> [Activity]: All that is needed is the run of lines from the top of the entries to the line with "8px; line-height: 10px;", that line included, repeated exactly and free of pictures.

> [Data to process]:

▶

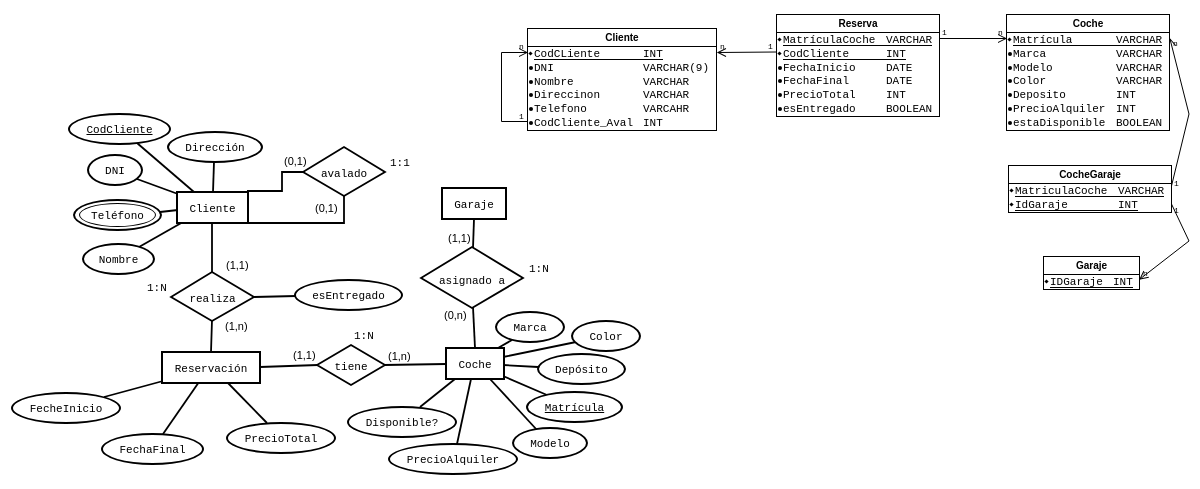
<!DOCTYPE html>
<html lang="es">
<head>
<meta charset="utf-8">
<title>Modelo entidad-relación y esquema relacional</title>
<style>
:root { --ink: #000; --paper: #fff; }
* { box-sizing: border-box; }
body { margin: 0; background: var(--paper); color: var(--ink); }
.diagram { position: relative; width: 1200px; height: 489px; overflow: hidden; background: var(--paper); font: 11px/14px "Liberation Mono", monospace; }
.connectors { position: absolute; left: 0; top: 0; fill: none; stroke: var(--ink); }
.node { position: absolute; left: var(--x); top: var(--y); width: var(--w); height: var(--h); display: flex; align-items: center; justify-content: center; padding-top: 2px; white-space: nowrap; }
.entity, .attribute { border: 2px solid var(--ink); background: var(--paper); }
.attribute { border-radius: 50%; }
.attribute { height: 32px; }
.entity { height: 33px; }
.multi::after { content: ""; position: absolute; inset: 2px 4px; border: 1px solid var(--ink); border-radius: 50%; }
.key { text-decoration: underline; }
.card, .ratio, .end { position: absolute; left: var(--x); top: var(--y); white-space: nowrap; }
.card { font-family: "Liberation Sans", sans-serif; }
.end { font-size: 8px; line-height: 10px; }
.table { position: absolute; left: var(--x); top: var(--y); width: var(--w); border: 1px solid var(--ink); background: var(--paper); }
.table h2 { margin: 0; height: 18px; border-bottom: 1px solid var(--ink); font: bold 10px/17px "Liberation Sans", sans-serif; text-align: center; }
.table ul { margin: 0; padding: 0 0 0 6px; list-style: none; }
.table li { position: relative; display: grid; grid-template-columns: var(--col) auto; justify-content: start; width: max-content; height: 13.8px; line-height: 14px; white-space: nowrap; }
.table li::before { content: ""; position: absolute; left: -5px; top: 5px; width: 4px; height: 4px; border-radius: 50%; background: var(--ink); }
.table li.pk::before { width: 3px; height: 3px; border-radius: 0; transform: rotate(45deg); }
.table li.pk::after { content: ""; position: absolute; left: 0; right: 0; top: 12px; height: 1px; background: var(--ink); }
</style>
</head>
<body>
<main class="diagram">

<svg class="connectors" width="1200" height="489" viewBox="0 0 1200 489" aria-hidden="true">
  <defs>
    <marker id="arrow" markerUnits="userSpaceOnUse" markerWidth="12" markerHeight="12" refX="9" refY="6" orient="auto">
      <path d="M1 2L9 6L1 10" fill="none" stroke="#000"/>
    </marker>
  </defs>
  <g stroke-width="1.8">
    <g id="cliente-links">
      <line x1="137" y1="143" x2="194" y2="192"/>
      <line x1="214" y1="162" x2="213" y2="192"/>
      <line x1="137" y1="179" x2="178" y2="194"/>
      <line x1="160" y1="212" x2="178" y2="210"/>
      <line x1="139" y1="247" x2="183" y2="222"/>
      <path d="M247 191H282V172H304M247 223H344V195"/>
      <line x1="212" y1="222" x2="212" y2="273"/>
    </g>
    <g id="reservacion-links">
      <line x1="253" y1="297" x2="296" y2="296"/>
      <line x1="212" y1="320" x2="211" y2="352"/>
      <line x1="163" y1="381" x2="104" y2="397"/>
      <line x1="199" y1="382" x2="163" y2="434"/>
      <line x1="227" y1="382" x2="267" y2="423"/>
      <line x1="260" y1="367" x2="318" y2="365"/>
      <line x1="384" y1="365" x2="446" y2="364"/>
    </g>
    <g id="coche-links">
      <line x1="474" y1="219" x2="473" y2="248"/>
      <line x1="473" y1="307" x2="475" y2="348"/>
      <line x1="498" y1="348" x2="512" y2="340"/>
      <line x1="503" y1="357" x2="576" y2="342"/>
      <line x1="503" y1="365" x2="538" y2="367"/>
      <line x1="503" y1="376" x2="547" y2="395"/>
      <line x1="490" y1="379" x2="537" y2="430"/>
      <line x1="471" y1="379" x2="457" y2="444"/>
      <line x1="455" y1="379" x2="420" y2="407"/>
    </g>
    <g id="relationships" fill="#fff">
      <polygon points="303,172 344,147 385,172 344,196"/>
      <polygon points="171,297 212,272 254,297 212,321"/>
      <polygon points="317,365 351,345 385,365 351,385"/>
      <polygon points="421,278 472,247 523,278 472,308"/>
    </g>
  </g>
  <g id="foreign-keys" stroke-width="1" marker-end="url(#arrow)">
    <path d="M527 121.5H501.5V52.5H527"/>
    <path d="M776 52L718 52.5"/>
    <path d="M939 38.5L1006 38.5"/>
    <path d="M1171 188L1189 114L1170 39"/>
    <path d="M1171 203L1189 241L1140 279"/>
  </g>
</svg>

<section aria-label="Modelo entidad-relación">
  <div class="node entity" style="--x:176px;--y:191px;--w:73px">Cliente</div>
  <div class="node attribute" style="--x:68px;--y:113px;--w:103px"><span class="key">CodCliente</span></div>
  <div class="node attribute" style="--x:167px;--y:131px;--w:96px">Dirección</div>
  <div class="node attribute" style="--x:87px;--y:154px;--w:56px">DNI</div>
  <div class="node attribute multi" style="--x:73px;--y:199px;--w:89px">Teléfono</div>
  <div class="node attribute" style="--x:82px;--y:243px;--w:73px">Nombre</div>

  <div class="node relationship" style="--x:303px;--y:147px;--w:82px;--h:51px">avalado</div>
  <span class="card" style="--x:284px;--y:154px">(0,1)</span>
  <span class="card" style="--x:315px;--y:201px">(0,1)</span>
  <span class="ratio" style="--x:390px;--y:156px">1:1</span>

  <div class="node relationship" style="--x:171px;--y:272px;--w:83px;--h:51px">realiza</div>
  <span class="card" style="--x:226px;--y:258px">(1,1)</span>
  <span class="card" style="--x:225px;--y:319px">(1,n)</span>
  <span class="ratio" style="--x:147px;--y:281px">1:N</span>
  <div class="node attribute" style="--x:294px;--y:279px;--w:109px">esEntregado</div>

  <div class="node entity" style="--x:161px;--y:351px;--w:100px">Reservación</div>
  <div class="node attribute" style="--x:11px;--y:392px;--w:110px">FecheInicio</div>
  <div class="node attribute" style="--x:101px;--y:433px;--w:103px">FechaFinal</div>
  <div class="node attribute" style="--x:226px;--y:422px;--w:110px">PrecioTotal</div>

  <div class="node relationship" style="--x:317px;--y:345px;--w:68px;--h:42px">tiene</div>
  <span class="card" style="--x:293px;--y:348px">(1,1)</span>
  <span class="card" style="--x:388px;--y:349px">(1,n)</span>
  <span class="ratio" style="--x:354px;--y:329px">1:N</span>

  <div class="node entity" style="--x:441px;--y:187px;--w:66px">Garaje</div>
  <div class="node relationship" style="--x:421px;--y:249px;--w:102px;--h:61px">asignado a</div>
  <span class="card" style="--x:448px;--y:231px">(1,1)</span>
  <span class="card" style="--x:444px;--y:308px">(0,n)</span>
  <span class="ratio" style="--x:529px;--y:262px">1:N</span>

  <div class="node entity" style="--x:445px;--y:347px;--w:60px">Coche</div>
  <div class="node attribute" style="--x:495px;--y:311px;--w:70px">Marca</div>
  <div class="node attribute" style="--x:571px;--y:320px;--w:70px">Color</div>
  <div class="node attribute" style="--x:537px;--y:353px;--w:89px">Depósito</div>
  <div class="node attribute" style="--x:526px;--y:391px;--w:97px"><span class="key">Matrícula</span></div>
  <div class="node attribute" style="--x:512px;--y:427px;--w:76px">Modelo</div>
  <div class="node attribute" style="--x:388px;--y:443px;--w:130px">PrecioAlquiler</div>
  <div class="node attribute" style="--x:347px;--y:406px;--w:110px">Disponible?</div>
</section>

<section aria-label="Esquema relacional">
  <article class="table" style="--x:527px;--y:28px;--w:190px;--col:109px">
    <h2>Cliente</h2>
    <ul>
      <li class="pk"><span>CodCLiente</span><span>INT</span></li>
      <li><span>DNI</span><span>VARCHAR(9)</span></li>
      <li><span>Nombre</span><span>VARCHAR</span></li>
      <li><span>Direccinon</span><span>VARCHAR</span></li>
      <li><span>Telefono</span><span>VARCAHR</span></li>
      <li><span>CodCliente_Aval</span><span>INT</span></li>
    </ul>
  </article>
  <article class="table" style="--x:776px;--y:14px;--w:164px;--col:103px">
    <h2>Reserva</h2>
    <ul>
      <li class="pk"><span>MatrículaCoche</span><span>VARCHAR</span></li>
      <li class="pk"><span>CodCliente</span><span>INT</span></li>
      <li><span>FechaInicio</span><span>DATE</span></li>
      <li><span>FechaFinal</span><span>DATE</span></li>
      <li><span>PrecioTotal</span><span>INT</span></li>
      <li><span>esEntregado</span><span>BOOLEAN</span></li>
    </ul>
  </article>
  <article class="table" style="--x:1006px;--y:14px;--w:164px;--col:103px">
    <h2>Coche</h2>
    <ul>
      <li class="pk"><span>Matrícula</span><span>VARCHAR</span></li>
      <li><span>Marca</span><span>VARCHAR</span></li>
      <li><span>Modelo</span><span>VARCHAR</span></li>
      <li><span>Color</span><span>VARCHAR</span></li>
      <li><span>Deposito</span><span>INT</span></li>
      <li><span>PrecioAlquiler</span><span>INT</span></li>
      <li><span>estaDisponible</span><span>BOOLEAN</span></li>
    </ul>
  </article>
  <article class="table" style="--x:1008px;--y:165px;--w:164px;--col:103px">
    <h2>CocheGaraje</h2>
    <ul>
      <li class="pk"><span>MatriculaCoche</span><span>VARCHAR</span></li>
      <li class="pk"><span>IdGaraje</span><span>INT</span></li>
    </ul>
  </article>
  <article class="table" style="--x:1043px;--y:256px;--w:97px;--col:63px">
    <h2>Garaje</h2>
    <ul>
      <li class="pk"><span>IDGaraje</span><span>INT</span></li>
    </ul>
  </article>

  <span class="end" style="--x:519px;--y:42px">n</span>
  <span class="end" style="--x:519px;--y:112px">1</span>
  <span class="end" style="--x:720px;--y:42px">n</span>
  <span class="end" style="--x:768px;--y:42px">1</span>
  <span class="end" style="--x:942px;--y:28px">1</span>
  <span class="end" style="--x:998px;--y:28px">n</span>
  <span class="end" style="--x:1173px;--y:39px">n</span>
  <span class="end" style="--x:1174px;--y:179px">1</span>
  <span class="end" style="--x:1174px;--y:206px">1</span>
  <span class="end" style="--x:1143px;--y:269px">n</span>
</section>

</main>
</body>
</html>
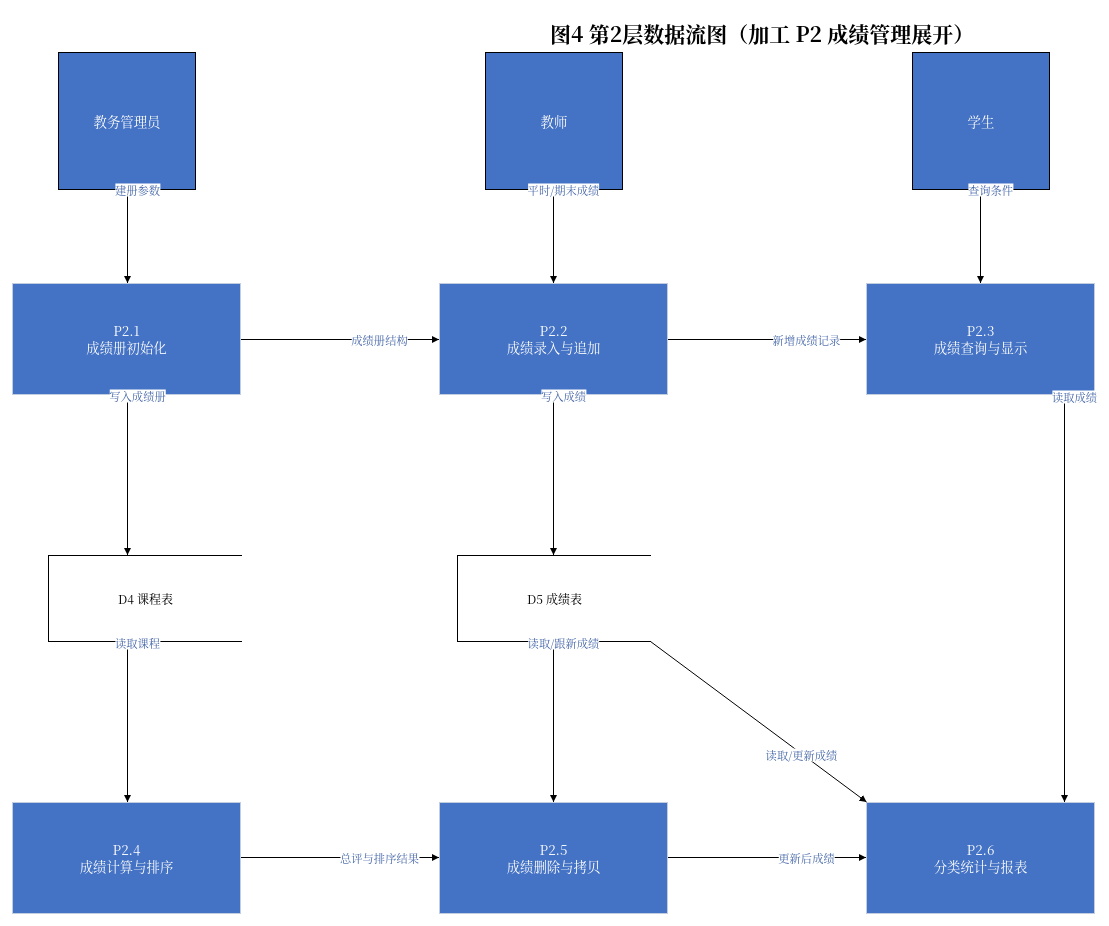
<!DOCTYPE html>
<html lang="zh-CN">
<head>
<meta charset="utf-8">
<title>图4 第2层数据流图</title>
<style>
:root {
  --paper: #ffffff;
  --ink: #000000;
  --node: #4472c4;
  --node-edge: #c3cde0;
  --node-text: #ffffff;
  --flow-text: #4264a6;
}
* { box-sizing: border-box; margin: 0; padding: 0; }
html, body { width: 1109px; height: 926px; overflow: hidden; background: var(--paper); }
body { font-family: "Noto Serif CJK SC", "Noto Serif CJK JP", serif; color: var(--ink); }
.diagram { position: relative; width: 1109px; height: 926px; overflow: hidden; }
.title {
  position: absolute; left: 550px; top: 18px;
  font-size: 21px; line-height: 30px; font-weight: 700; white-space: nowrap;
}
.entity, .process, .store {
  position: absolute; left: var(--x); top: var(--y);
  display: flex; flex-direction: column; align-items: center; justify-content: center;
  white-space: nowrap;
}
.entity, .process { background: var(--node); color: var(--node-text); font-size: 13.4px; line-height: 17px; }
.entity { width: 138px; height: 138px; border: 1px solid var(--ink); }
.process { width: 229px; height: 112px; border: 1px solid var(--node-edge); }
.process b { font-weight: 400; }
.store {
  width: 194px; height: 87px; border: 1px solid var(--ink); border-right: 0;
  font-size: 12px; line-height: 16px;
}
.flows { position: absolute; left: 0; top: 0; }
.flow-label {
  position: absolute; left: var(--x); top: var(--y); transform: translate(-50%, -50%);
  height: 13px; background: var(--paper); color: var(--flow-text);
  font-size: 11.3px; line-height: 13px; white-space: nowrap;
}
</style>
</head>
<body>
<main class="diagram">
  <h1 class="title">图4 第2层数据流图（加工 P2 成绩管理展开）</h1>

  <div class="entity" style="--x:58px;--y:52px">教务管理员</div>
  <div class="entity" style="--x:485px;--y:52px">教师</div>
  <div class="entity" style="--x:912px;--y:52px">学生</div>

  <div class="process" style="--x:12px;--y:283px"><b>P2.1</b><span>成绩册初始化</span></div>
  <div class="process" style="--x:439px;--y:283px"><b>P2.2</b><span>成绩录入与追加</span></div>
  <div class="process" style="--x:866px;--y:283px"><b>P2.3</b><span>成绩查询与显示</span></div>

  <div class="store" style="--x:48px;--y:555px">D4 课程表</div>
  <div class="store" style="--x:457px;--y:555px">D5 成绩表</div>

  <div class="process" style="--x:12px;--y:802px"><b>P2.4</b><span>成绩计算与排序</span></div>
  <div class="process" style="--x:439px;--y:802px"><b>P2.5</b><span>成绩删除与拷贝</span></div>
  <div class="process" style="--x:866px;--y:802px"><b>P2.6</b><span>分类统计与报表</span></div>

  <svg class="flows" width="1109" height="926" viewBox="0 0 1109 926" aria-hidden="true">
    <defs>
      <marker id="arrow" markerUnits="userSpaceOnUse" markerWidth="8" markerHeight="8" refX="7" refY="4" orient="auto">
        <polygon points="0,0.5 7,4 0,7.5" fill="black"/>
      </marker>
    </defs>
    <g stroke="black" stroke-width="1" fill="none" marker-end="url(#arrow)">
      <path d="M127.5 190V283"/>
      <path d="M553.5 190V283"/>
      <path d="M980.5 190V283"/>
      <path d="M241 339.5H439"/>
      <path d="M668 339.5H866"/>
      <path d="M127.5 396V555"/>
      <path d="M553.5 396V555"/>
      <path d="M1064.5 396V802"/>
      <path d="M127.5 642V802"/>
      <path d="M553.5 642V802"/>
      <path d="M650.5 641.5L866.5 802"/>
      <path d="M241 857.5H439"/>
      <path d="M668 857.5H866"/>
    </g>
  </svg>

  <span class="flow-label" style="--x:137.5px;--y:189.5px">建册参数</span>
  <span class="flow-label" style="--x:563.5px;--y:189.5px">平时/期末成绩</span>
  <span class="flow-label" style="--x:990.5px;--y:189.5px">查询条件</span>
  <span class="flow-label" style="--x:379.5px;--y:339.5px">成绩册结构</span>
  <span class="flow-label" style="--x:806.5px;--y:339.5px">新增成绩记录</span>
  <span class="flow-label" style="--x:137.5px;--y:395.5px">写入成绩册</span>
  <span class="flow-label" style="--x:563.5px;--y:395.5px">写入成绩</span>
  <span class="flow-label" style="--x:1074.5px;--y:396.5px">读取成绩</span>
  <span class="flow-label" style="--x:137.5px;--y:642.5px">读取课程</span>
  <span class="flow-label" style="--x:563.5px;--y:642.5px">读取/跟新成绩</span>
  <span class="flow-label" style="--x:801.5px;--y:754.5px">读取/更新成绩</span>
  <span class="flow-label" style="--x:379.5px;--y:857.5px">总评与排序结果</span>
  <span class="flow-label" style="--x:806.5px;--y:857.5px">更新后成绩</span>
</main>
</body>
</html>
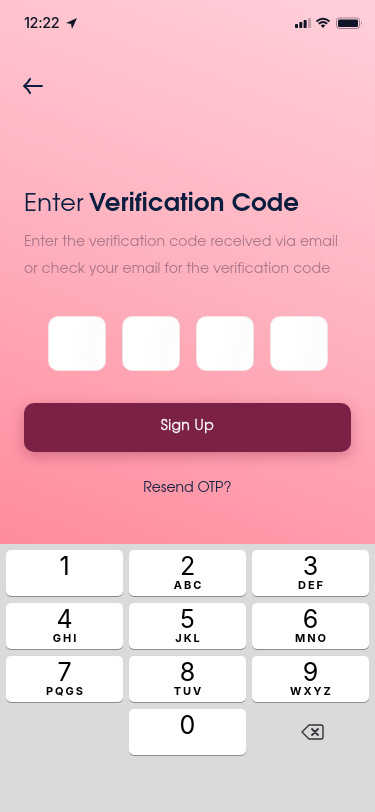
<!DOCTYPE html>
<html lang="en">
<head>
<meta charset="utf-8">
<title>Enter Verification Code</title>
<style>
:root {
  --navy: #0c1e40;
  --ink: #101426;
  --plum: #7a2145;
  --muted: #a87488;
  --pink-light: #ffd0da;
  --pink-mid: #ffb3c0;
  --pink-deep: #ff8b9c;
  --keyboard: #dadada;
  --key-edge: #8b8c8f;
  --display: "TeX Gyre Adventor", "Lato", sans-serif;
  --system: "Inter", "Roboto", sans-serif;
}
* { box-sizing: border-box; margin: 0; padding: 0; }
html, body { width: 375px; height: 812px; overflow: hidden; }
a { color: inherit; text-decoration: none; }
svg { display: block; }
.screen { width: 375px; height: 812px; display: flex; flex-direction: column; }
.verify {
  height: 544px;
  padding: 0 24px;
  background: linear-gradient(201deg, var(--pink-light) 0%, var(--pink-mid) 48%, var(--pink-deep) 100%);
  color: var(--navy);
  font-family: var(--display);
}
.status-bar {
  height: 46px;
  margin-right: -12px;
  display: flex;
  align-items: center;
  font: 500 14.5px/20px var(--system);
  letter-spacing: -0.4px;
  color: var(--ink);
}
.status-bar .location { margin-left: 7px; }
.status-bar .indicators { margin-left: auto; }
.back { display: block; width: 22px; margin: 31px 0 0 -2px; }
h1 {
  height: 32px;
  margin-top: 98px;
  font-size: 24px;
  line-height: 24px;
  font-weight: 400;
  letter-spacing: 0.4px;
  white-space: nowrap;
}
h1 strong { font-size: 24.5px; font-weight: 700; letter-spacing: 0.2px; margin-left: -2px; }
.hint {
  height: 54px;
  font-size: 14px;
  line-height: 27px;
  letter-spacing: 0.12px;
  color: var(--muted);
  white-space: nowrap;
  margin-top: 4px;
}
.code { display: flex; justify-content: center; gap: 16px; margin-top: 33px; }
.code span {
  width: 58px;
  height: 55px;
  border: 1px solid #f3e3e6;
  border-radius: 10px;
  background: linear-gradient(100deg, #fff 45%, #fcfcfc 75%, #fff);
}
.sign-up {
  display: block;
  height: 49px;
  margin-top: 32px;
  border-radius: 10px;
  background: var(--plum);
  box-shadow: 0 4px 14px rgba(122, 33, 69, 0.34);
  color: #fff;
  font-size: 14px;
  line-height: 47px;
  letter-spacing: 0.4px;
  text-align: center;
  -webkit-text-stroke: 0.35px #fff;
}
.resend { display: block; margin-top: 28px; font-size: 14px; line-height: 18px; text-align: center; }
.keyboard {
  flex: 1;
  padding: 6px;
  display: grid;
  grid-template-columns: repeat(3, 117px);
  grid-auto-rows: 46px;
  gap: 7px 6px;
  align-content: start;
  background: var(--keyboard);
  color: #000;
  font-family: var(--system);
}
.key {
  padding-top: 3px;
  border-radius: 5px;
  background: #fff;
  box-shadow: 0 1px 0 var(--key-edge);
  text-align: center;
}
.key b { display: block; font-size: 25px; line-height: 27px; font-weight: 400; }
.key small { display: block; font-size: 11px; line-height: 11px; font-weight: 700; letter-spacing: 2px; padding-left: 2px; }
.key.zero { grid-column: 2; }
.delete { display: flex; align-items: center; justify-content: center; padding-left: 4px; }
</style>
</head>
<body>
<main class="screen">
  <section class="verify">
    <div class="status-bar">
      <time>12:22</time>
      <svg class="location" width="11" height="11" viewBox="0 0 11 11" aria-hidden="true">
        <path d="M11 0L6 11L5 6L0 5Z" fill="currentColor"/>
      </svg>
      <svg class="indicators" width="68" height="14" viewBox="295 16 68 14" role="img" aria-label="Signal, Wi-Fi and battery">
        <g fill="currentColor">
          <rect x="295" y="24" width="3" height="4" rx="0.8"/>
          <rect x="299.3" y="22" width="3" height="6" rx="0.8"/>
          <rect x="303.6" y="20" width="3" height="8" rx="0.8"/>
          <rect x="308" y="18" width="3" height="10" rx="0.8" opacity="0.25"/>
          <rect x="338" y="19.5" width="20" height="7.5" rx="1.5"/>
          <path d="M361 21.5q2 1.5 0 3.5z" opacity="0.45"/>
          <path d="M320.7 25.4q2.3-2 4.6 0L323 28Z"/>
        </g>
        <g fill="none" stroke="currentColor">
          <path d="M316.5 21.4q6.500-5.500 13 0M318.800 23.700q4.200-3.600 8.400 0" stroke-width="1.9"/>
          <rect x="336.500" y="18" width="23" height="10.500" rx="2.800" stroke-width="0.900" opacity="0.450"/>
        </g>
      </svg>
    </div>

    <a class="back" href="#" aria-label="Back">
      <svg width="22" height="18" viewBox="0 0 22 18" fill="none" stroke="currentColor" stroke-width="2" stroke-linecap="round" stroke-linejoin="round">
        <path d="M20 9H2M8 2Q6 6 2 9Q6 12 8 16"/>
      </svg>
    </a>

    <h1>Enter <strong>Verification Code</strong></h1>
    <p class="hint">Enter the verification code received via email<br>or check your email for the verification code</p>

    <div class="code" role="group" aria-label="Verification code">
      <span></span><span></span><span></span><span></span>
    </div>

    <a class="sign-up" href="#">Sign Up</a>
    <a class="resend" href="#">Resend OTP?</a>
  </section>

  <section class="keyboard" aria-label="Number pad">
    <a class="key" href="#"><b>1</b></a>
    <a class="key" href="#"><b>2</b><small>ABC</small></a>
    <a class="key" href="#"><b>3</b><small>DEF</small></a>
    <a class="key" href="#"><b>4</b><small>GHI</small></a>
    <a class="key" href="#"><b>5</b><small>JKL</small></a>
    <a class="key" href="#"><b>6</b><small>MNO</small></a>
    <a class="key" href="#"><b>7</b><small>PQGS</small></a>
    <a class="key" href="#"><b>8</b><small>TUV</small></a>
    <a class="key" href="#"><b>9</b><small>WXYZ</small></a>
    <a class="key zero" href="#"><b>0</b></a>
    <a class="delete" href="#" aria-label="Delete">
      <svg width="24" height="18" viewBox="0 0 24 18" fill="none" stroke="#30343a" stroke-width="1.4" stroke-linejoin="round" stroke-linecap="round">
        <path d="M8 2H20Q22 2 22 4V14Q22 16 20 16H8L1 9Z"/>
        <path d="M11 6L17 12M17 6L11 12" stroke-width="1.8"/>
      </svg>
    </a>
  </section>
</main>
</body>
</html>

◀

> [Response to this exercise]:
<!DOCTYPE html>
<html lang="es">
<head>
<meta charset="utf-8">
<title>Modelo entidad-relación y esquema relacional</title>
<style>
:root { --ink: #000; --paper: #fff; }
* { box-sizing: border-box; }
body { margin: 0; background: var(--paper); color: var(--ink); }
.diagram { position: relative; width: 1200px; height: 489px; overflow: hidden; background: var(--paper); font: 11px/14px "Liberation Mono", monospace; }
.connectors { position: absolute; left: 0; top: 0; fill: none; stroke: var(--ink); }
.node { position: absolute; left: var(--x); top: var(--y); width: var(--w); height: var(--h); display: flex; align-items: center; justify-content: center; padding-top: 2px; white-space: nowrap; }
.entity, .attribute { border: 2px solid var(--ink); background: var(--paper); }
.attribute { border-radius: 50%; }
.attribute { height: 32px; }
.entity { height: 33px; }
.multi::after { content: ""; position: absolute; inset: 2px 4px; border: 1px solid var(--ink); border-radius: 50%; }
.key { text-decoration: underline; }
.card, .ratio, .end { position: absolute; left: var(--x); top: var(--y); white-space: nowrap; }
.card { font-family: "Liberation Sans", sans-serif; }
.end { font-size: 8px; line-height: 10px; }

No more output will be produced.